START PROVIDED RECORDS

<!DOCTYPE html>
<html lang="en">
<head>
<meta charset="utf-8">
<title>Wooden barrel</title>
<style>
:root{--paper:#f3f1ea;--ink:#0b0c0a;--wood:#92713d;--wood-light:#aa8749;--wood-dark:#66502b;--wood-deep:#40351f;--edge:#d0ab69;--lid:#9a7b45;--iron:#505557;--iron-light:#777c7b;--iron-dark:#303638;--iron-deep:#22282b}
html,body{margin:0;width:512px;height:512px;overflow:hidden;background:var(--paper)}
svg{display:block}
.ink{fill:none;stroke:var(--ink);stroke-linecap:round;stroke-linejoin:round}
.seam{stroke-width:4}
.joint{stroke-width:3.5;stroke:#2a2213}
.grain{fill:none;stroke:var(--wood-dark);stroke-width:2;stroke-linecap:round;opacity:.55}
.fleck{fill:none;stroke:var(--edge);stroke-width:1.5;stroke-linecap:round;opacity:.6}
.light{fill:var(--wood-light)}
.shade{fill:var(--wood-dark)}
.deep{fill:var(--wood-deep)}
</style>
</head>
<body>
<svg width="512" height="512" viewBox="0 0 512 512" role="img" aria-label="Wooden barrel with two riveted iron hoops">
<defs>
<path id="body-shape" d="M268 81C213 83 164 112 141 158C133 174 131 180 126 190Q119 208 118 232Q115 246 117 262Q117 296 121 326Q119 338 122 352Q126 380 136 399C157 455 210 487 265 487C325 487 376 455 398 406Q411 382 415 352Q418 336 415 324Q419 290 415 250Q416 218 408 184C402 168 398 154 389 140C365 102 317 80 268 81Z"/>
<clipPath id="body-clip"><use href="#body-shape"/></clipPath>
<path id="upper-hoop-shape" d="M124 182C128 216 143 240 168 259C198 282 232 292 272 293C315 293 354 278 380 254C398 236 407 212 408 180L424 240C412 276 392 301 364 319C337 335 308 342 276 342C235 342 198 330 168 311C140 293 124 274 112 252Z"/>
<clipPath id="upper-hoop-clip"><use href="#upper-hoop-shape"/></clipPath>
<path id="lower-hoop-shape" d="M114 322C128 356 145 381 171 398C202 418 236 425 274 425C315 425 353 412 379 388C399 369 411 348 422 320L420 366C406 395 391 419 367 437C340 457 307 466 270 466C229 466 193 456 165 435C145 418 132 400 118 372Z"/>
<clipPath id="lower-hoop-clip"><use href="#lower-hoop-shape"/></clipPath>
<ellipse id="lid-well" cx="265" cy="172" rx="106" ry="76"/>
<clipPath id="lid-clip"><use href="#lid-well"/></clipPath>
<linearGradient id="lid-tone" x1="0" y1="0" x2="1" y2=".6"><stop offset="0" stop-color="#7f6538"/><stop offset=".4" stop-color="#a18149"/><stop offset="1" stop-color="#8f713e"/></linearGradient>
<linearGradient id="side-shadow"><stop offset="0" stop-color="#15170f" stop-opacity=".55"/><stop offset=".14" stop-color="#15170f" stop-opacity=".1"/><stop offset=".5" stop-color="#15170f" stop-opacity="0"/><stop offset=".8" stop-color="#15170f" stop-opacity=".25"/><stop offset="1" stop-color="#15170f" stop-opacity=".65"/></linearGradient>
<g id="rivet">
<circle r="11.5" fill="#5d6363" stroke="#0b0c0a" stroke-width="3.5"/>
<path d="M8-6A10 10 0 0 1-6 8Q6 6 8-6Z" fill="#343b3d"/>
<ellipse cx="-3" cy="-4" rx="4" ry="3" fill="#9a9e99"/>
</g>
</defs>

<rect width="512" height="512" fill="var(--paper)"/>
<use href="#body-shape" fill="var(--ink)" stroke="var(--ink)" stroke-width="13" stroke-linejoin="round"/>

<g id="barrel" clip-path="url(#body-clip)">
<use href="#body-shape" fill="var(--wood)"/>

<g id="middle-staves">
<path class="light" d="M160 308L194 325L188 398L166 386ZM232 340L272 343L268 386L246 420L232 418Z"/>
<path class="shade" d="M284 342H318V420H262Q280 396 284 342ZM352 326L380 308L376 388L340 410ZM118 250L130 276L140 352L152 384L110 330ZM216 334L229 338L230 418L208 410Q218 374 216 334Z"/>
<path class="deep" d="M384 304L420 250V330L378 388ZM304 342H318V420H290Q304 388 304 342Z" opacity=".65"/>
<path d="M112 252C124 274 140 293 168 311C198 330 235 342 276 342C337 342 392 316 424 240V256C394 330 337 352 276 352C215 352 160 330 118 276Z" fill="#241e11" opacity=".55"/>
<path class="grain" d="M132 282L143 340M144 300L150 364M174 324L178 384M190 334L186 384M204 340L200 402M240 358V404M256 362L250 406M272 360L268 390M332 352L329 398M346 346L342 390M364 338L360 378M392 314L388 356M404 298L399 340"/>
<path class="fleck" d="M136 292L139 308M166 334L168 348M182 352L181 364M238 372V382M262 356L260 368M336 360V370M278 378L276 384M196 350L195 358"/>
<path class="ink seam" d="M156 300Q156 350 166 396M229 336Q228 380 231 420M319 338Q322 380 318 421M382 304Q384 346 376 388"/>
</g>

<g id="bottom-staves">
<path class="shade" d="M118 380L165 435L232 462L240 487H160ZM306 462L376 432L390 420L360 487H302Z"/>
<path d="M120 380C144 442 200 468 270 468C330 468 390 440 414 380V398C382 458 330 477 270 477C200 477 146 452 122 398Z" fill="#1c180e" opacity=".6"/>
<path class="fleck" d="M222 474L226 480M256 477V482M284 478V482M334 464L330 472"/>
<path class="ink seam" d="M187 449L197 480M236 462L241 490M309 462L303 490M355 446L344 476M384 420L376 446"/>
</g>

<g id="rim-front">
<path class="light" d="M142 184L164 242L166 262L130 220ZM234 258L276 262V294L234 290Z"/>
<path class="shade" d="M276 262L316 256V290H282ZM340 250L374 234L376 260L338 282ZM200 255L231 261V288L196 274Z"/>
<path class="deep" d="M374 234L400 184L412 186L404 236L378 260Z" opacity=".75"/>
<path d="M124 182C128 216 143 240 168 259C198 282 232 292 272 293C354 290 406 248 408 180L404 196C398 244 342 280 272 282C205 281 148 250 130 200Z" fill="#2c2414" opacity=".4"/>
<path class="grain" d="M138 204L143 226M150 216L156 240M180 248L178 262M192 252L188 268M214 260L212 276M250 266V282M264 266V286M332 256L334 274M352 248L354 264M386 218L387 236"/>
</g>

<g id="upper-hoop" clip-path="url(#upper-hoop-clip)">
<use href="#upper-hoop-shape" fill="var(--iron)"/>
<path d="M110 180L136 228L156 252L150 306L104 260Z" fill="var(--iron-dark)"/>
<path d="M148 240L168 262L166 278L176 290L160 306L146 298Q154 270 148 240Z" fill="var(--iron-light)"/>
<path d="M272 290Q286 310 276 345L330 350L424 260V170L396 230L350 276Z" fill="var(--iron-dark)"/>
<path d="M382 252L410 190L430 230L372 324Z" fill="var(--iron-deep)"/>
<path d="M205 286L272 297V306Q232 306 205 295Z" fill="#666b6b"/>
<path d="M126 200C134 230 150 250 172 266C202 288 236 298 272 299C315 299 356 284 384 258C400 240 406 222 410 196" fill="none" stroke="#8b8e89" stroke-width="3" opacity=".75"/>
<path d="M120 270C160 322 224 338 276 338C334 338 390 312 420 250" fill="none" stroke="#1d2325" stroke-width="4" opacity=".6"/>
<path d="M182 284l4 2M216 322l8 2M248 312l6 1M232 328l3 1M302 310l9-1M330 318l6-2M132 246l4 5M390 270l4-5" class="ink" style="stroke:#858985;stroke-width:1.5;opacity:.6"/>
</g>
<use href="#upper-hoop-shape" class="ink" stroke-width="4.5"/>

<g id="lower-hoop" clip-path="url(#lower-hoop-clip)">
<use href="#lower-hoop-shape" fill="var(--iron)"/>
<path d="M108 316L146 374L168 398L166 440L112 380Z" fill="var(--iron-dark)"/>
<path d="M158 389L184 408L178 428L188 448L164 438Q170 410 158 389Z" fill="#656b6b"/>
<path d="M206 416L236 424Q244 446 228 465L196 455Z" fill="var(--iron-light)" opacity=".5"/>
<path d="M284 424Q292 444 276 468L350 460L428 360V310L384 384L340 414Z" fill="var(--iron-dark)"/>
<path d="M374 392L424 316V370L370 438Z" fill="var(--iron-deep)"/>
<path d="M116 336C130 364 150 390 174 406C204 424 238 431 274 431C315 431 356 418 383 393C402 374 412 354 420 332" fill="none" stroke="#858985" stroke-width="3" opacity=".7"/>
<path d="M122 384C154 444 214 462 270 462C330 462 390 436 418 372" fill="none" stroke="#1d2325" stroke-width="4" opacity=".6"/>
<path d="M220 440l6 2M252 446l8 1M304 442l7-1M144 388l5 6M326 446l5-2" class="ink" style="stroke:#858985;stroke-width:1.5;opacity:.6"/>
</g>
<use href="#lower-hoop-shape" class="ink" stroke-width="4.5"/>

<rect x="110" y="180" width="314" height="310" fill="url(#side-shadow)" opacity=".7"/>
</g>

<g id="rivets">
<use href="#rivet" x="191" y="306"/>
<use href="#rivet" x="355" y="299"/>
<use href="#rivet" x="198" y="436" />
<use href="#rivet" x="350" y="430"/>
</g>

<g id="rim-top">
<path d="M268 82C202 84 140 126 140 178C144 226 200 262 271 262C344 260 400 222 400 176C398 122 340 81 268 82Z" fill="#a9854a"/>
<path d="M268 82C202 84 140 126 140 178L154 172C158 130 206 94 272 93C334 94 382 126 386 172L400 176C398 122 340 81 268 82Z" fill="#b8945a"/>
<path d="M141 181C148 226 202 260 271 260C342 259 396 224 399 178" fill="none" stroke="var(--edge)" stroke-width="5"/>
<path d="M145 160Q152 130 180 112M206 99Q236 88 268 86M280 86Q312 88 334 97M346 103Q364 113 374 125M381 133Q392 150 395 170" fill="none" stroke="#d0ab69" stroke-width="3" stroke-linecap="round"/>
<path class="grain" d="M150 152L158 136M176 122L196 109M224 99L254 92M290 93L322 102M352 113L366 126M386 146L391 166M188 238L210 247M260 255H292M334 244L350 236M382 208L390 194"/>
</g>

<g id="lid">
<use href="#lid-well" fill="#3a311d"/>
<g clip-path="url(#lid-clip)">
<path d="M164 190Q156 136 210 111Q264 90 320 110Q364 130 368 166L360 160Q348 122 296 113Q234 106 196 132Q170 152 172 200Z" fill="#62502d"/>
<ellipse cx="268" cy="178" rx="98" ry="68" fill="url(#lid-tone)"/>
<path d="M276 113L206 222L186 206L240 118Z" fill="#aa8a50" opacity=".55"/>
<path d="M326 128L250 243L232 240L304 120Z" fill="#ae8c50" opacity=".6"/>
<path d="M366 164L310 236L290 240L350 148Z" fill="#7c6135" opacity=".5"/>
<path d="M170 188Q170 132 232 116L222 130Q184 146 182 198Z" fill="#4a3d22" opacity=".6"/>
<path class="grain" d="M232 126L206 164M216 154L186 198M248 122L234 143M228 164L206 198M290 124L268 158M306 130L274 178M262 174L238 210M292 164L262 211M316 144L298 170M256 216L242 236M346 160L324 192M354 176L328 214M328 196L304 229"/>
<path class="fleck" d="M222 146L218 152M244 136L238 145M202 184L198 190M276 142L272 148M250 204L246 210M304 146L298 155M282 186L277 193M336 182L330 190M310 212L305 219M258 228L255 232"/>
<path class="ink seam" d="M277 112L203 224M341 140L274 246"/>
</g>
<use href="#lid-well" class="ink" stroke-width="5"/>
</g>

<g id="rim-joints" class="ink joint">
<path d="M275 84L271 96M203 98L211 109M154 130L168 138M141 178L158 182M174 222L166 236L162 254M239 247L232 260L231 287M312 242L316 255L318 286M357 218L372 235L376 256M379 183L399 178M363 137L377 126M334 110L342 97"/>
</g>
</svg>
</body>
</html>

END PROVIDED RECORDS

• _TASK DETAILS_: Looking back over the data above, restate word for word the lines that begin at the line with "184L164 242L166 262L130" and end at the line with "234L400 184L412 186L404", inclusive.

• _RESPONSE AREA_:
<path class="light" d="M142 184L164 242L166 262L130 220ZM234 258L276 262V294L234 290Z"/>
<path class="shade" d="M276 262L316 256V290H282ZM340 250L374 234L376 260L338 282ZM200 255L231 261V288L196 274Z"/>
<path class="deep" d="M374 234L400 184L412 186L404 236L378 260Z" opacity=".75"/>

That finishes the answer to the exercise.